To see the spectres, it is only necessary to look steadily at the dot, or asterisk, which is to be found on each of the plates, for about a quarter of a minute, or while counting about twenty, the plate being well illuminated by either artificial or day light. Then turning the eyes to the ceiling, the wall, the sky, or better still to a white sheet hung on the wall of a darkened room (not totally dark), and looking rather steadily at any one point, the spectre will soon begin to make its appearance, increasing in intensity, and then gradually vanishing, to re-appear and again vanish; it will continue to-do so several times in succession, each reappearance being fainter than the one preceding. Winking the eyes, or passing a finger rapidly to and fro before them, will frequently hasten the appearance of the spectre, especially if the plate has been strongly illuminated.
Those who use gaslight will find it convenient, after having looked at the plate as above described, to extemporise a darkened room by having the gaslight turned low.
The size of the spectres will be determined by the distance of the observers from the plate, and from the surface against which they are seen; being larger the nearer the plate, and smaller the nearer the surface; so that short-sighted persons will see them larger than long-sighted, if both are equidistant, from the surface against which they are seen.
Should any one not be able to see the spectre's features, the reason will be, either that the eyes have been allowed to wander, or the head to move, while looking at the plate.

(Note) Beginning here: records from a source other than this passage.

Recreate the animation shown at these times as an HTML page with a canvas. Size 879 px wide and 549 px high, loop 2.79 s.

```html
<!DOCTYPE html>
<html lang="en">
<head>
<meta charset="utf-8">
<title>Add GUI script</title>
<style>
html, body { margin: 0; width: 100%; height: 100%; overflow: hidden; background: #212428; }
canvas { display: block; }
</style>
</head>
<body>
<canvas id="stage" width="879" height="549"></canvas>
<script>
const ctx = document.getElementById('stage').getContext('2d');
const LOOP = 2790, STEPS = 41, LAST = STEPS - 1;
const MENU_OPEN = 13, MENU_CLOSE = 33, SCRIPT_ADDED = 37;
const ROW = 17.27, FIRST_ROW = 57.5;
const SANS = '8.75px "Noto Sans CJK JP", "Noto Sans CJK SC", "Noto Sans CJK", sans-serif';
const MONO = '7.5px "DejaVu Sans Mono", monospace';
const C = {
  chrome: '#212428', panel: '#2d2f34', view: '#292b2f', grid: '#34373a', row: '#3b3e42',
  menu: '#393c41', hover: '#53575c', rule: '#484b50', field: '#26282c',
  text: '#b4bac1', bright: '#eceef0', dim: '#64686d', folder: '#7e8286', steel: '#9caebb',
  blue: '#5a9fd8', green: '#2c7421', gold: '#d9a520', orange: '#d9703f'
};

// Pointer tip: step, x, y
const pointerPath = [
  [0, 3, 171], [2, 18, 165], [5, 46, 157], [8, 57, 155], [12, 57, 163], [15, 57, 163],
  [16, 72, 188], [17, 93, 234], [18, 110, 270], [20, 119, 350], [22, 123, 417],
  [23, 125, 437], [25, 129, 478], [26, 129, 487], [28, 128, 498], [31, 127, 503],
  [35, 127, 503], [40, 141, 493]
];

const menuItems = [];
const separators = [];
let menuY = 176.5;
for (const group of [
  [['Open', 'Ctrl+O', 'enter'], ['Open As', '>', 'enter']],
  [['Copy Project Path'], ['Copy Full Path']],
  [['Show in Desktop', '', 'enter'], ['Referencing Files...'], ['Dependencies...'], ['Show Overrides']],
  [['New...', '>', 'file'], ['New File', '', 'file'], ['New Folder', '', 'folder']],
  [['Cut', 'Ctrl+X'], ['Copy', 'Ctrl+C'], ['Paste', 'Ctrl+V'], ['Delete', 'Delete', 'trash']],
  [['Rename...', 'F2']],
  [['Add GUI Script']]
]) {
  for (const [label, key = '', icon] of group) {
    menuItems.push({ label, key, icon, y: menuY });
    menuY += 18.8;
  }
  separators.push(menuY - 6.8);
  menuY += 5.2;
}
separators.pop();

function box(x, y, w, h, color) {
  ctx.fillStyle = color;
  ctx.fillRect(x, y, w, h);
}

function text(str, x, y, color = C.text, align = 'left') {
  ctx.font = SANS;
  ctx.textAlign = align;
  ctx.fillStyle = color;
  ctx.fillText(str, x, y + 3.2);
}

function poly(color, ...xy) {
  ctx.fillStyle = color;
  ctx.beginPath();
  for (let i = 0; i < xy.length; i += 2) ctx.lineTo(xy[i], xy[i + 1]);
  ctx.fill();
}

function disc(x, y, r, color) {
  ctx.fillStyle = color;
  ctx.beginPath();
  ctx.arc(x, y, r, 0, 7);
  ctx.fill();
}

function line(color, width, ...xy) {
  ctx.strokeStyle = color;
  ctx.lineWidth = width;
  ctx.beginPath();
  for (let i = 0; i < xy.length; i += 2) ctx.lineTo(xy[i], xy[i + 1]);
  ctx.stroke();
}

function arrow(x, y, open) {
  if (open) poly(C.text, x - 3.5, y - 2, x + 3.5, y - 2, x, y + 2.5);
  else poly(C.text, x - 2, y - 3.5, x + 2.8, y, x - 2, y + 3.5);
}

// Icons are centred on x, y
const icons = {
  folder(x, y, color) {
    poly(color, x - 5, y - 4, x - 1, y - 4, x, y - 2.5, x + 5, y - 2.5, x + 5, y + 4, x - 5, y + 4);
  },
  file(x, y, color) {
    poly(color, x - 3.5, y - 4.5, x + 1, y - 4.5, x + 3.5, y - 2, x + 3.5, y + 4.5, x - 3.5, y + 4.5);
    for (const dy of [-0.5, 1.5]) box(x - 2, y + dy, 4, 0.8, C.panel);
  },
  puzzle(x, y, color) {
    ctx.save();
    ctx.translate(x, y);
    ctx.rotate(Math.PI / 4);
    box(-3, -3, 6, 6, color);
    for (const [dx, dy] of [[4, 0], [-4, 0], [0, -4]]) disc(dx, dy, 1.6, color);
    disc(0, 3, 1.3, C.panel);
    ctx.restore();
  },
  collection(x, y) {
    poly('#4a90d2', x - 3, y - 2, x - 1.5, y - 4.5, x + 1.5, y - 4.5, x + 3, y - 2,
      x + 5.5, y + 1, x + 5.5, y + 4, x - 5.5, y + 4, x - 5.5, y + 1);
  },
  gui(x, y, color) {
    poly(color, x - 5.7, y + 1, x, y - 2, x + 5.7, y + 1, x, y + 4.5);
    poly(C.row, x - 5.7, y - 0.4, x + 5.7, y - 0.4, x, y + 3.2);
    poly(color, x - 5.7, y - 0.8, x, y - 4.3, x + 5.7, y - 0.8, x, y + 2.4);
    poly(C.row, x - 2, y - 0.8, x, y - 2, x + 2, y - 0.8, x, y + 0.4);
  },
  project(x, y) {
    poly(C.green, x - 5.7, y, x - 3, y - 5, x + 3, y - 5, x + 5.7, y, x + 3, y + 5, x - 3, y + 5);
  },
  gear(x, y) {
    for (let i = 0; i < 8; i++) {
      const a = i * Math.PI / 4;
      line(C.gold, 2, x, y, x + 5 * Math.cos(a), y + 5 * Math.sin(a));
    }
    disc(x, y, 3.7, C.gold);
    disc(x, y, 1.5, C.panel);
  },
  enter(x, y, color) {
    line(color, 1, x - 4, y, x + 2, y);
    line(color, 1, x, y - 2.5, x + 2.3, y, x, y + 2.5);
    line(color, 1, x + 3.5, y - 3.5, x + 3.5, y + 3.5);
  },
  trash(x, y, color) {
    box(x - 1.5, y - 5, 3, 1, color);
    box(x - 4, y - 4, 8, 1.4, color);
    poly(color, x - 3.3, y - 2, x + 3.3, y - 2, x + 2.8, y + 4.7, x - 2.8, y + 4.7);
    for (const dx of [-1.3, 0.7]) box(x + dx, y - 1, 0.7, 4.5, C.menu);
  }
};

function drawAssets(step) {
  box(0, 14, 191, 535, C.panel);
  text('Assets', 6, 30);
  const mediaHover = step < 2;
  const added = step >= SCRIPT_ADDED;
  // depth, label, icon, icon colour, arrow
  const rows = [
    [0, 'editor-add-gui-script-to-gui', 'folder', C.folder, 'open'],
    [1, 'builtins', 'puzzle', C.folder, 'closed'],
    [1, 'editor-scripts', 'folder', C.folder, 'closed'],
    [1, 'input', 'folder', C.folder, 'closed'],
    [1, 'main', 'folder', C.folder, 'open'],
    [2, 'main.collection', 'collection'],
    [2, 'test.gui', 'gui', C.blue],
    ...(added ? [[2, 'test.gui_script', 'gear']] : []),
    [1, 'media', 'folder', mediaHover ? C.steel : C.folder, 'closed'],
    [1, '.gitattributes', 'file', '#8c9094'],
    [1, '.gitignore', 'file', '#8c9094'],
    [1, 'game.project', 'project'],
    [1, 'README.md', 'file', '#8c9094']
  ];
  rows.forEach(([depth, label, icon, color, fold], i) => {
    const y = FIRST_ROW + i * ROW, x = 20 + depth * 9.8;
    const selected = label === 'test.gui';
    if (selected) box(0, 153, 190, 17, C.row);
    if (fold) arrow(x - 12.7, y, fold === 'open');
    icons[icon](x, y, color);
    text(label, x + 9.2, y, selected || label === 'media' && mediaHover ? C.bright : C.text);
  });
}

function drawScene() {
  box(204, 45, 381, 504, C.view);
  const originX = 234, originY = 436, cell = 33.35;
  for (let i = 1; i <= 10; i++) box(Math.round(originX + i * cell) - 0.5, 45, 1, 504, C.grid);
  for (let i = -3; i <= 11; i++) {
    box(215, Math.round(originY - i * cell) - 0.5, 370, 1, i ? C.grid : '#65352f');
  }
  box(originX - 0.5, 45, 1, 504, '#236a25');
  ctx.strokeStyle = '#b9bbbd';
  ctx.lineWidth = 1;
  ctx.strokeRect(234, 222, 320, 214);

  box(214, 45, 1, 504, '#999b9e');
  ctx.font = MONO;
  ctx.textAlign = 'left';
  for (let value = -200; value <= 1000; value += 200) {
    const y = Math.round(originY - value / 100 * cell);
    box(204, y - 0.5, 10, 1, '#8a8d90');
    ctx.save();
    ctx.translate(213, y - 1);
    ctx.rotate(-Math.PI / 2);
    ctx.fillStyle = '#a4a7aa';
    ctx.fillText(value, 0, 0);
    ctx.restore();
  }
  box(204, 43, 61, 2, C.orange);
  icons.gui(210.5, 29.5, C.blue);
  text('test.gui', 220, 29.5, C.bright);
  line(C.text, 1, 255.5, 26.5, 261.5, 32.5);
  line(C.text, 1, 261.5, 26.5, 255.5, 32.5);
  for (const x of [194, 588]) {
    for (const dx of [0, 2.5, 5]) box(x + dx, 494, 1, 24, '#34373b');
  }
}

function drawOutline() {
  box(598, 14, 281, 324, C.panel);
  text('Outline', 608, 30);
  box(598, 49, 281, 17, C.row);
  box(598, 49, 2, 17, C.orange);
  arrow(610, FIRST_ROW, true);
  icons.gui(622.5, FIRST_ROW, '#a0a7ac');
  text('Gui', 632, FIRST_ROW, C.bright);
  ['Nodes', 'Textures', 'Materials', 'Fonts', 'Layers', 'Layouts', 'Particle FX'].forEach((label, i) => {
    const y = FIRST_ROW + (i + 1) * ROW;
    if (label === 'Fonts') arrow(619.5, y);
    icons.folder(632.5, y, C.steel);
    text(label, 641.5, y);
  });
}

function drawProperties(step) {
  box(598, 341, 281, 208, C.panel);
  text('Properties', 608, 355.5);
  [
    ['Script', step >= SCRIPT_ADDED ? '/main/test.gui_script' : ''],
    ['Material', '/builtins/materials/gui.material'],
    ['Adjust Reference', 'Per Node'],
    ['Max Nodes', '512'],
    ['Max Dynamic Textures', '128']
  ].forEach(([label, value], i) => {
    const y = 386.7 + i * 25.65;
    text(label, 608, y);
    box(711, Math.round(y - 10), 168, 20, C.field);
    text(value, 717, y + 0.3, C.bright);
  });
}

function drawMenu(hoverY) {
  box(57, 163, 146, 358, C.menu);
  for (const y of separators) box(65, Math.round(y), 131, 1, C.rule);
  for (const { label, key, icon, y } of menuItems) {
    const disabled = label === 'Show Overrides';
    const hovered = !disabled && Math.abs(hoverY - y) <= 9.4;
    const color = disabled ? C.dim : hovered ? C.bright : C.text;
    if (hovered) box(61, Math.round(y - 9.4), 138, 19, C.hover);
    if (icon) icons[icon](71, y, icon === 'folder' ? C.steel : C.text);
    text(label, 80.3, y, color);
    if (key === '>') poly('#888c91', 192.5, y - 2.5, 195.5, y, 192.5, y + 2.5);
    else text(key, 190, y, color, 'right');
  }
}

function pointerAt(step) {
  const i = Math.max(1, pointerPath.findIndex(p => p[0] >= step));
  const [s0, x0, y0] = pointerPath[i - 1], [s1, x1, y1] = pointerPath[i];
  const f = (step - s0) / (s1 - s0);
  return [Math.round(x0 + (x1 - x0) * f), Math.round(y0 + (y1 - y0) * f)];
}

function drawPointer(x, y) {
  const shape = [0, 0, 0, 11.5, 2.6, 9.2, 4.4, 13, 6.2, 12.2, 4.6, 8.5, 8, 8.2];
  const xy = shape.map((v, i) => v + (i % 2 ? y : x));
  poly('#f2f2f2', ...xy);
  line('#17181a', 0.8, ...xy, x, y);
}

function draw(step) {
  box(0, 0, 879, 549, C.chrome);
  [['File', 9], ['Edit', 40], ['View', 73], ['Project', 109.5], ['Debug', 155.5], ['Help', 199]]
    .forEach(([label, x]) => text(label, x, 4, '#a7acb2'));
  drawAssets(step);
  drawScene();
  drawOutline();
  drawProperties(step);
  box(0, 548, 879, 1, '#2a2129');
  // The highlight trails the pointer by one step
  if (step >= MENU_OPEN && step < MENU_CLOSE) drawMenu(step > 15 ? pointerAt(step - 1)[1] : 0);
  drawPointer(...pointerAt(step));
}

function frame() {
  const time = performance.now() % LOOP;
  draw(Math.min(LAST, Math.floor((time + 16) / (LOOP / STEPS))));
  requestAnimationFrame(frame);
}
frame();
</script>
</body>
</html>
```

Many persons will see some one coloured spectre better than the others in consequence of their eyes not being equally sensitive to all colours.

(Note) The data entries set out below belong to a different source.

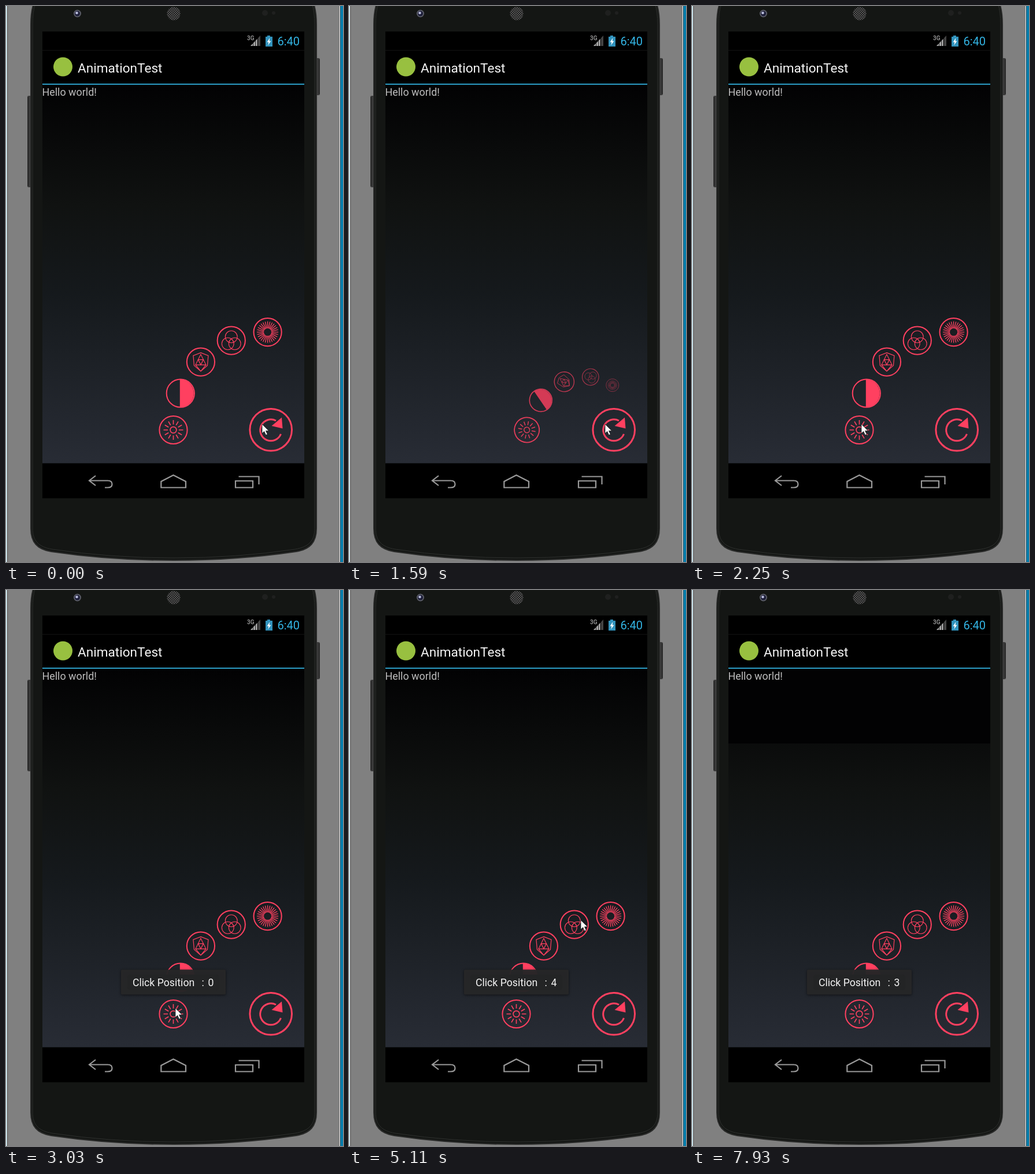
These frames come from a looping animation (583 by 960 pixels, 7.96 s). An HTML page:

```html
<!DOCTYPE html>
<html lang="en">
<head>
<meta charset="utf-8">
<title>Arc menu</title>
<style>
html, body { margin: 0; width: 100%; height: 100%; overflow: hidden; background: #808080; }
svg { display: block; width: 583px; height: 960px; }
text { font-family: Roboto, sans-serif; white-space: pre; }
.line { fill: none; stroke: #ff4060; }
.nav { fill: none; stroke: #9a9a9a; stroke-width: 2.2; }
.box { fill: #272829; fill-opacity: .95; filter: drop-shadow(0 1px 2px #0009); }
</style>
</head>
<body>
<svg viewBox="0 0 583 960">
  <defs>
    <linearGradient id="bg" x1="0" y1="0" x2="0" y2="1">
      <stop offset="0" stop-color="#020203"/>
      <stop offset=".32" stop-color="#101211"/>
      <stop offset=".55" stop-color="#15191c"/>
      <stop offset="1" stop-color="#282c35"/>
    </linearGradient>
    <pattern id="mesh" width="4" height="4" patternUnits="userSpaceOnUse">
      <rect width="4" height="4" fill="#1d1d1d"/>
      <circle cx="1" cy="1" r="1" fill="#686868"/><circle cx="3" cy="3" r="1" fill="#686868"/>
    </pattern>
  </defs>

  <!-- backdrop -->
  <rect width="583" height="960" fill="#808080"/>
  <rect width="1" height="960" fill="#b5dbe6"/>
  <rect x="1" width="1" height="960" fill="#e8f2f5"/>
  <rect x="2" width="1" height="960" fill="#444"/>
  <rect x="577" width="1" height="960" fill="#f4f8fa"/>
  <rect x="578" width="1" height="960" fill="#0d3c50"/>
  <rect x="579" width="4" height="960" fill="#057fae"/>

  <!-- phone -->
  <rect x="37" y="155" width="7" height="158" rx="2" fill="#3b3b3b"/>
  <rect x="37.5" y="157" width="1.5" height="154" fill="#222"/>
  <rect x="536" y="90" width="7" height="64" rx="2" fill="#3b3b3b"/>
  <rect x="541" y="92" width="1.5" height="60" fill="#222"/>
  <path d="M48 -5Q43 10 43 32V902C43 926 54 938 78 942Q180 957 290 957T502 942C526 938 537 926 537 902V32Q537 10 532 -5Z" fill="#141614" stroke="#282928" stroke-width="2"/>
  <path d="M51 -5Q46 10 46 32V902C46 923 56 934 80 938Q180 953 290 953T500 938C524 934 534 923 534 902V32Q534 10 529 -5" fill="none" stroke="#2e302e"/>
  <circle cx="123.500" cy="13" r="6.500" fill="#5a5c66"/>
  <circle cx="123.500" cy="13" r="4.500" fill="#1c1d38"/>
  <circle cx="122.500" cy="12" r="2.300" fill="#b9bcdc"/>
  <circle cx="290" cy="13" r="11.500" fill="url(#mesh)"/>
  <circle cx="448" cy="12" r="5" fill="#1f201f"/>
  <circle cx="463" cy="12" r="3" fill="#1f201f"/>

  <!-- screen -->
  <rect x="63" y="44" width="453" height="806"/>
  <rect x="63" y="76" width="453" height="1" fill="#121212"/>
  <rect x="63" y="136" width="453" height="653.500" fill="url(#bg)"/>
  <rect id="shade" x="63" y="136" width="453" height="129" fill="#020203"/>
  <rect x="63" y="134" width="453" height="2" fill="#2b9cc5"/>
  <text x="417" y="59" font-size="10" font-weight="500" fill="#a5a5a5">3G</text>
  <path d="M423 69L440 51V69Z" fill="#444"/>
  <path d="M423 69L434.500 57V69Z" fill="#a9a9a9"/>
  <path d="M427.500 60V70M431.500 56V70M435.500 52V70" stroke="#000" stroke-width=".8"/>
  <path d="M452 51H457V53H461V70H449V53H452Z" fill="#3293bd"/>
  <path d="M456.500 55L451.500 62.500H454.500L453 68L458.500 60.500H455.500Z" fill="#fff"/>
  <text x="469.500" y="68" font-size="20" fill="#33b5e5">6:40</text>
  <circle cx="98.500" cy="105" r="16.500" fill="#98c040"/>
  <text x="124" y="115" font-size="22.600" fill="#f5f5f5">AnimationTest</text>
  <text x="62.500" y="155" font-size="17.900" fill="#bebebe">Hello world!</text>
  <g class="nav">
    <path d="M155 811L144 819.500L155 828M144.500 819.500H176Q183.500 819.500 183.500 825.500T176 831.500H171"/>
    <path d="M268.300 831.500V821L289.500 810L311 821V831.500Z"/>
    <path d="M397 820H427V831.500H397ZM402.500 812.500H437.500V826"/>
  </g>

  <g id="menu"></g>
  <g class="line" stroke-width="3">
    <circle cx="458.200" cy="731.700" r="36.300"/>
    <path d="M475.500 739A18.500 18.500 0 1 1 467 716"/>
    <path d="M477 710.500L478.500 729.500L459.500 725Z" fill="#ff4060" stroke="none"/>
  </g>
  <g id="toasts"></g>
  <path id="cursor" d="M0 0V16L3.700 12.600L6.600 18.800L9.300 17.600L6.500 11.600H11.700Z" fill="#fff" stroke="#222" stroke-width=".8"/>
</svg>
<script>
const $ = id => document.getElementById(id);
const LOOP = 7960, HUB = [458.5, 732], REACH = 169;

const spokes = (n, from, to, width) => {
  let d = '';
  for (let i = 0; i < n; i++) {
    const a = i / n * 2 * Math.PI, c = Math.cos(a), s = Math.sin(a);
    d += `M${c * from} ${s * from}L${c * to} ${s * to}`;
  }
  return `<path d="${d}" stroke-width="${width}"/>`;
};
const ring = (x, y, r, width) => `<circle cx="${x}" cy="${y}" r="${r}" stroke-width="${width}"/>`;

const icons = [
  ring(0, 0, 5.4, 1.6) + spokes(12, 9.5, 17, 1.6),
  '<path d="M-1 -24A24 24 0 0 1 -1 24Z" fill="#ff4060" stroke="none"/>',
  '<path d="M0 -16L13 -11L11.500 6L0 16L-11.500 6L-13 -11ZM0 -13L-9 5H9ZM-4.500 -4H4.500L0 5ZM-9 5L0 16L9 5" stroke-width="1.200"/>',
  ring(0, -6.5, 10.4, 1.1) + ring(-6, 5.5, 10.4, 1.1) + ring(6, 5.5, 10.4, 1.1),
  spokes(28, 6.5, 18.5, 1.3)
];
$('menu').innerHTML = icons.map(icon => `<g class="line">${ring(0, 0, 24.1, 2)}${icon}</g>`).join('');
const items = [...$('menu').children];

// Toasts: message number, time it appears, time it is replaced
const messages = [[0, 2665, 4475], [4, 4475, 5905], [3, 5905, LOOP * 2]];
$('toasts').innerHTML = messages.map(([n]) => `<g>
  <rect class="box" x="199" y="655.500" width="181" height="43" rx="2"/>
  <rect x="210" y="664" width="159" height="27" rx="5" fill="#232425"/>
  <g font-size="17.700" fill="#f4f4f4"><text x="219" y="684">Click Position</text><text x="338.500" y="684">:</text><text x="349.500" y="684">${n}</text></g></g>`).join('');
const toasts = [...$('toasts').children];

// Pointer stops: time, x, y
const stops = [
  [0, 443, 722], [1850, 443, 722], [2250, 293, 722], [3330, 293, 722], [3850, 457, 566],
  [4800, 457, 566], [5110, 401, 570], [6260, 401, 570], [6710, 434, 649], [6910, 426, 650.5],
  [7080, 556, 829], [7350, 556, 829], [7470, 550, 846], [7750, 574, 964], [LOOP, 574, 964]
];

const clamp = v => Math.max(0, Math.min(1, v));
const smooth = k => k * k * (3 - 2 * k);
const overshoot = k => 1 + (k - 1) ** 2 * (3 * (k - 1) + 2);
const anticipate = k => k * k * (4 * k - 3);

function openness(t, i) {
  return t < 1200
    ? 1 - anticipate(clamp((t - 472 - 15 * i) / 250))
    : overshoot(clamp((t - 1431 - 24 * i) / 600));
}

function pointer(t) {
  const i = stops.findIndex(s => s[0] > t);
  const [t0, x0, y0] = stops[i - 1], [t1, x1, y1] = stops[i];
  const k = smooth((t - t0) / (t1 - t0));
  return [x0 + (x1 - x0) * k, y0 + (y1 - y0) * k];
}

function draw(t) {
  items.forEach((el, i) => {
    const k = openness(t, i), a = 22 * i * Math.PI / 180;
    const x = HUB[0] - Math.cos(a) * REACH * k, y = HUB[1] - Math.sin(a) * REACH * k;
    el.setAttribute('transform', `translate(${x} ${y}) rotate(${180 * (k - 1)}) scale(${k})`);
    el.setAttribute('opacity', clamp(k));
  });
  toasts.forEach((el, i) => {
    const [, start, end] = messages[i];
    const fadeIn = 1 - (1 - clamp((t - start) / 380)) ** 2;
    const fadeOut = clamp((t - end) / 380) ** 2;
    el.setAttribute('opacity', fadeIn * (1 - fadeOut));
  });
  $('cursor').setAttribute('transform', `translate(${pointer(t)})`);
  $('shade').setAttribute('opacity', t >= 7930 ? 1 : 0);
}

const begin = performance.now();
function tick() {
  draw((performance.now() - begin) % LOOP);
  requestAnimationFrame(tick);
}
tick();
</script>
</body>
</html>
```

The colours in the plate will be found to reverse themselves in the spectres, as explained elsewhere, the spectres always appearing of the complementary colour to that of the plate from which it is obtained. Thus, blue will appear orange, and orange blue, &c.